[outfit:  old zara knit sweater, levis 501 ct*, vietnam wool socks, birks]


A Few Good Links


There is so much going on in the world right now.  Sometimes I just want to bury my head in the sand.  Just tell me when it’s all over.

I almost never talk about my work here, but the other day I was asked to see a woman for anxiety.  She was dying of cancer, had gone through a horrific bout of pneumonia and was on a ventilator.  Because of the ventilator, she could only communicate by writing.  The first thing I said to her was “with all that you’ve been through, the cancer, the chemo, the pneumonia and now the ventilator, it’s understandable that you’d feel anxious… but is there something making you feel particularly anxious right now?”  Her arms were weak; she could barely lift her pencil to the notepad.  Very slowly, in faint squiggly letters she spelled out:  T R U M P!  We both sort of just looked at each other.  I shook my head, sighed, and she knew I felt the same…

So with all this terrible stuff happening, I took extra care to share some enjoyable things with you this week:

This week, I read this beautiful short story in the New Yorker called “Likes” by Sarah Shun-Lien Bynum.  It’s a modern story about a father who struggles to communicate with his teenage daughter as she is consumed in the world of social media, instagram, and “likes”.  After I read it, I immediately wanted to know what message the author wanted to convey with the story, and was happy to find they interviewed her about it here.

Have you listened to the Secular Buddhism podcast yet?  It’s my favorite podcast of all time.  I’ve learned so many valuable concepts from Noah Rasheta.  He has this wonderful ability to take abstract concepts, that no one is actually able to put into practice, ie. how to stay in the present moment, how to let go of anger, how to forgive, etc…  and turns them into simple practical actions that you can incorporate into your daily life.  If you are new to the podcast, listen to the first 5 episodes in order, then listen to this recent one about anger and hatred.  There’s another amazing episode on how to teach your kids mindfulness.  It involves turning meditation into a game!  How clever!

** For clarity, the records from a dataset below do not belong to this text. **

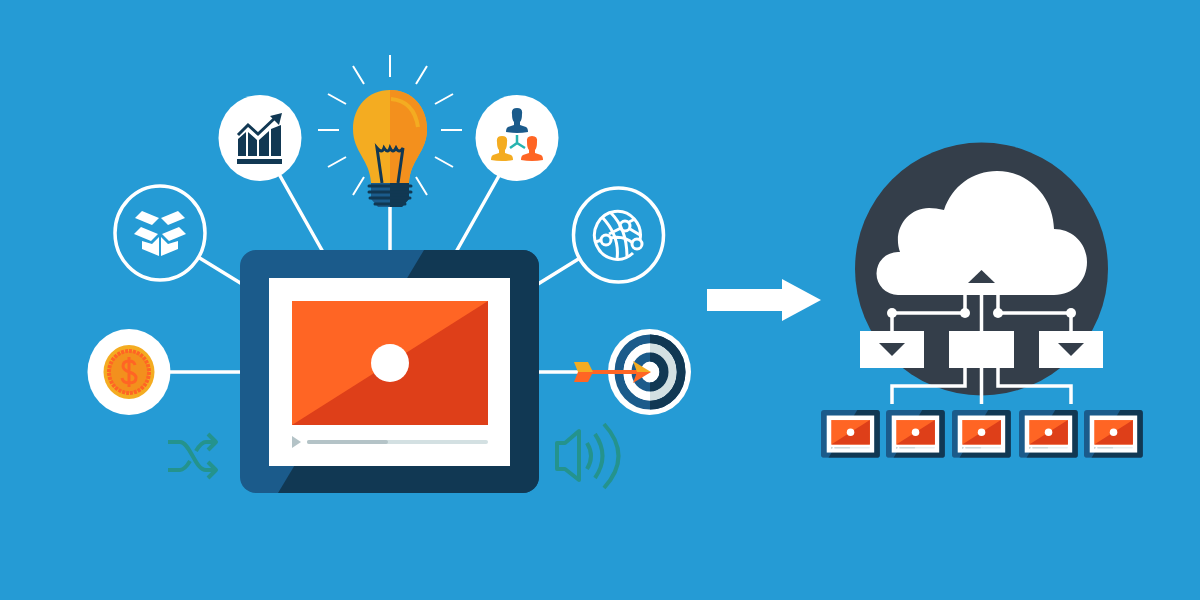
<!DOCTYPE html>
<html lang="en">
<head>
<meta charset="utf-8">
<title>Video distribution through the cloud</title>
<style>
:root {
  --sky: #259bd5;
  --white: #ffffff;
  --navy: #113853;
  --blue: #1b5b8b;
  --slate: #343e4a;
  --orange: #ff6524;
  --red: #de3f19;
  --amber: #f4ac21;
  --tangerine: #f3901d;
  --teal: #24938d;
  --aqua: #27b4b0;
  --mist: #d3e0e2;
  --grey: #b4c3c7;
}
html, body { margin: 0; overflow: hidden; background: var(--sky); }
.artwork { display: block; width: 1200px; height: 600px; }
.white { fill: var(--white); }
.navy { fill: var(--navy); }
.blue { fill: var(--blue); }
.slate { fill: var(--slate); }
.orange { fill: var(--orange); }
.red { fill: var(--red); }
.amber { fill: var(--amber); }
.tangerine { fill: var(--tangerine); }
.mist { fill: var(--mist); }
.grey { fill: var(--grey); }
.line { fill: none; stroke: var(--white); stroke-width: 3.5; }
.rays { fill: none; stroke: var(--white); stroke-width: 2; }
.control { fill: none; stroke: var(--teal); stroke-width: 4; stroke-linejoin: round; }
</style>
</head>
<body>
<svg class="artwork" viewBox="0 0 1200 600" role="img" aria-label="A tablet with a video and idea icons, an arrow, and a cloud sending the video to five tablets">
  <defs>
    <clipPath id="tablet-shape"><rect width="299" height="243" rx="16"/></clipPath>
    <clipPath id="bulb-right"><rect x="390" y="80" width="50" height="110"/></clipPath>
    <clipPath id="target-right"><rect x="650" y="325" width="50" height="95"/></clipPath>
    <g id="tablet">
      <g clip-path="url(#tablet-shape)">
        <rect class="blue" width="299" height="243"/>
        <polygon class="navy" points="184,0 299,0 299,243 38,243"/>
      </g>
      <rect class="white" x="29" y="28" width="241" height="188"/>
      <rect class="orange" x="52" y="51" width="196" height="124"/>
      <polygon class="red" points="248,51 248,175 52,175"/>
      <circle class="white" cx="150" cy="113" r="19"/>
      <polygon class="grey" points="52,186 61,192 52,198"/>
      <rect class="mist" x="67" y="190" width="181" height="4" rx="2"/>
      <rect class="grey" x="67" y="190" width="81" height="4" rx="2"/>
    </g>
    <g id="person">
      <path d="M-5-12Q-6-18 0-18Q6-18 5-12Q5-6 3-4V-1L9 1Q11 2 11 6Q0 8-11 6Q-11 2-9 1L-3-1V-4Q-5-6-5-12Z"/>
    </g>
  </defs>

  <rect fill="var(--sky)" width="1200" height="600"/>

  <g id="spokes" class="line">
    <path d="M170 372H242M198 257L242 284M279 174L323 252M390 205V252M500 174L456 252M580 258L538 284M538 372H612"/>
  </g>

  <g id="player-controls" class="control">
    <path d="M168 442H180C190 442 195 470 206 470H216M168 470H180C184 470 187 466 190 461M196 451C199 446 202 442 206 442H216M208 434L216 442L208 450M208 462L216 470L208 478"/>
    <path d="M557 443H565L579 431V480L565 469H557Z"/>
    <path d="M587 443Q595 456 587 469M595 434Q610 456 595 478M604 424Q633 456 604 488"/>
  </g>

  <use href="#tablet" x="240" y="250"/>

  <g id="coin">
    <ellipse class="white" cx="129" cy="372" rx="41.5" ry="43"/>
    <ellipse class="amber" cx="129" cy="372" rx="25.5" ry="27"/>
    <ellipse cx="129" cy="372" rx="20" ry="21" fill="var(--tangerine)" stroke="var(--orange)" stroke-width="4" stroke-dasharray="3 1"/>
    <path d="M135 365Q134 361 129 361Q123 361 123 366Q123 370 129 372Q136 374 136 378Q136 383 129 383Q123 383 122 378M129 357V387" fill="none" stroke="var(--orange)" stroke-width="3"/>
  </g>

  <g id="open-box">
    <ellipse class="line" cx="160" cy="233" rx="45" ry="47" stroke-width="3"/>
    <polygon class="white" points="142,211 159,218 152,225 135,218"/>
    <polygon class="white" points="178,211 161,218 168,225 185,218"/>
    <polygon class="white" points="141,227 158,234 151,241 134,234"/>
    <polygon class="white" points="179,227 162,234 169,241 186,234"/>
    <polygon class="white" points="142,241 152,244 159,237 159,256 142,249"/>
    <polygon class="white" points="178,241 168,244 161,237 161,256 178,249"/>
  </g>

  <g id="growth-chart">
    <ellipse class="white" cx="260" cy="138" rx="41.5" ry="43"/>
    <path class="navy" d="M238 139L246 132V156H238ZM248 132L257 140V156H248ZM259 140L269 131V156H259ZM271 129L281 125V156H271ZM237 159H282V164H237Z"/>
    <path d="M238 135L248 125L258 134L276 117" fill="none" stroke="var(--navy)" stroke-width="3"/>
    <polygon class="navy" points="282,113 279,125 270,116"/>
  </g>

  <g id="light-bulb">
    <path class="rays" d="M390 55V77M353 66L364 84M427 66L416 84M328 94L346 104M453 94L435 104M318 130H339M441 130H462M328 167L346 157M453 167L435 157M353 195L364 177M427 195L416 177"/>
    <g id="bulb-glass">
      <path class="amber" d="M390 90C368 90 353 107 353 129C353 152 370 160 371 183H409C410 160 427 152 427 129C427 107 412 90 390 90Z"/>
      <path class="tangerine" clip-path="url(#bulb-right)" d="M390 90C368 90 353 107 353 129C353 152 370 160 371 183H409C410 160 427 152 427 129C427 107 412 90 390 90Z"/>
    </g>
    <path d="M391 99Q414 101 418 127" fill="none" stroke="var(--amber)" stroke-width="4"/>
    <path d="M382 183L377 148Q382 154 384 148Q388 154 390 148Q393 154 396 148Q399 154 403 148L398 183" fill="none" stroke="var(--navy)" stroke-width="3"/>
    <path class="blue" d="M371 183H409V199L402 207H378L371 199Z"/>
    <path class="navy" d="M390 183H409V199L402 207H390Z"/>
    <path d="M369 186H411M369 192H411M370 198H410M375 204H405" fill="none" stroke="var(--navy)" stroke-width="3" stroke-linecap="round"/>
  </g>

  <g id="team">
    <ellipse class="white" cx="517" cy="138" rx="41.5" ry="43"/>
    <use class="blue" href="#person" x="517" y="126"/>
    <use class="amber" href="#person" x="502" y="154"/>
    <use class="orange" href="#person" x="532" y="154"/>
    <path d="M517 135V143L510 148M517 143L525 148" fill="none" stroke="var(--aqua)" stroke-width="2.5"/>
  </g>

  <g id="global-network">
    <ellipse class="line" cx="618.5" cy="235" rx="45" ry="47" stroke-width="3"/>
    <g fill="none" stroke="var(--white)" stroke-width="3">
      <path d="M633 253A23 24 0 1 1 640 240"/>
      <path d="M602 217Q620 236 617 259M611 213Q627 229 627 257M595 242L602 240M610 238Q623 235 633 243M609 234L621 228M629 222L635 219M630 229L640 235"/>
      <circle cx="606" cy="240" r="5"/>
      <circle cx="625" cy="226" r="5"/>
      <circle cx="637" cy="244" r="5"/>
    </g>
  </g>

  <g id="target">
    <ellipse class="white" cx="649.5" cy="372" rx="41.5" ry="43"/>
    <g id="target-rings" fill="none">
      <ellipse cx="650" cy="372" rx="31" ry="33" stroke="var(--blue)" stroke-width="9"/>
      <ellipse cx="650" cy="372" rx="22" ry="24" stroke="var(--white)" stroke-width="9"/>
      <ellipse cx="650" cy="372" rx="14" ry="15" stroke="var(--blue)" stroke-width="9"/>
      <g clip-path="url(#target-right)">
        <ellipse cx="650" cy="372" rx="31" ry="33" stroke="var(--navy)" stroke-width="9"/>
        <ellipse cx="650" cy="372" rx="22" ry="24" stroke="var(--mist)" stroke-width="9"/>
        <ellipse cx="650" cy="372" rx="14" ry="15" stroke="var(--navy)" stroke-width="9"/>
      </g>
    </g>
    <circle class="white" cx="650" cy="372" r="9"/>
    <rect class="orange" x="584" y="370" width="58" height="4"/>
    <polygon class="amber" points="574,362 588,362 593,372 578,372"/>
    <polygon class="orange" points="578,372 593,372 588,382 574,382"/>
    <polygon class="amber" points="633,361 651,372 637,372"/>
    <polygon class="orange" points="637,372 651,372 633,383"/>
  </g>

  <polygon id="flow-arrow" class="white" points="707,289 782,289 782,279 821,300 782,321 782,311 707,311"/>

  <g id="cloud-network">
    <circle class="slate" cx="981.5" cy="269" r="126.5"/>
    <path class="white" d="M898 295A21.5 21.5 0 0 1 898 252H900C892 229 908 208 929 208Q936 208 944 210C952 186 973 171 997 171C1028 171 1053 196 1054 229C1073 229 1087 244 1087 262C1087 281 1073 295 1054 295Z"/>
    <polygon class="slate" points="981.5,270 995,283 968,283"/>
    <path class="line" d="M965 293V313H892V333M998 293V313H1071V333M981.5 293V404M965 365V386H892V404M998 365V386H1071V404"/>
    <g id="junctions" class="white">
      <circle cx="892" cy="313" r="5"/>
      <circle cx="965" cy="313" r="5"/>
      <circle cx="998" cy="313" r="5"/>
      <circle cx="1071" cy="313" r="5"/>
    </g>
    <g id="servers" class="white">
      <rect x="860" y="331" width="64" height="37"/>
      <rect x="949" y="331" width="65" height="37"/>
      <rect x="1039" y="331" width="64" height="37"/>
    </g>
    <polygon class="slate" points="879,343 905,343 892,356"/>
    <polygon class="slate" points="1058,343 1084,343 1071,356"/>
  </g>

  <g id="receiving-tablets">
    <use href="#tablet" transform="translate(821 410) scale(.197)"/>
    <use href="#tablet" transform="translate(886 410) scale(.197)"/>
    <use href="#tablet" transform="translate(952 410) scale(.197)"/>
    <use href="#tablet" transform="translate(1019 410) scale(.197)"/>
    <use href="#tablet" transform="translate(1084 410) scale(.197)"/>
  </g>
</svg>
</body>
</html>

And lastly, the new Bjork music video is genius.  I’m just blown away by the artistic vision and technical execution of it all.  It’s created by artist Andy Huang, who was actually in my college class.  We took a couple painting classes together and worked on a post modern video project for art theory class during our senior year.  He seemed like a nice guy.  Very quiet and humble.  I always knew he’d make it big.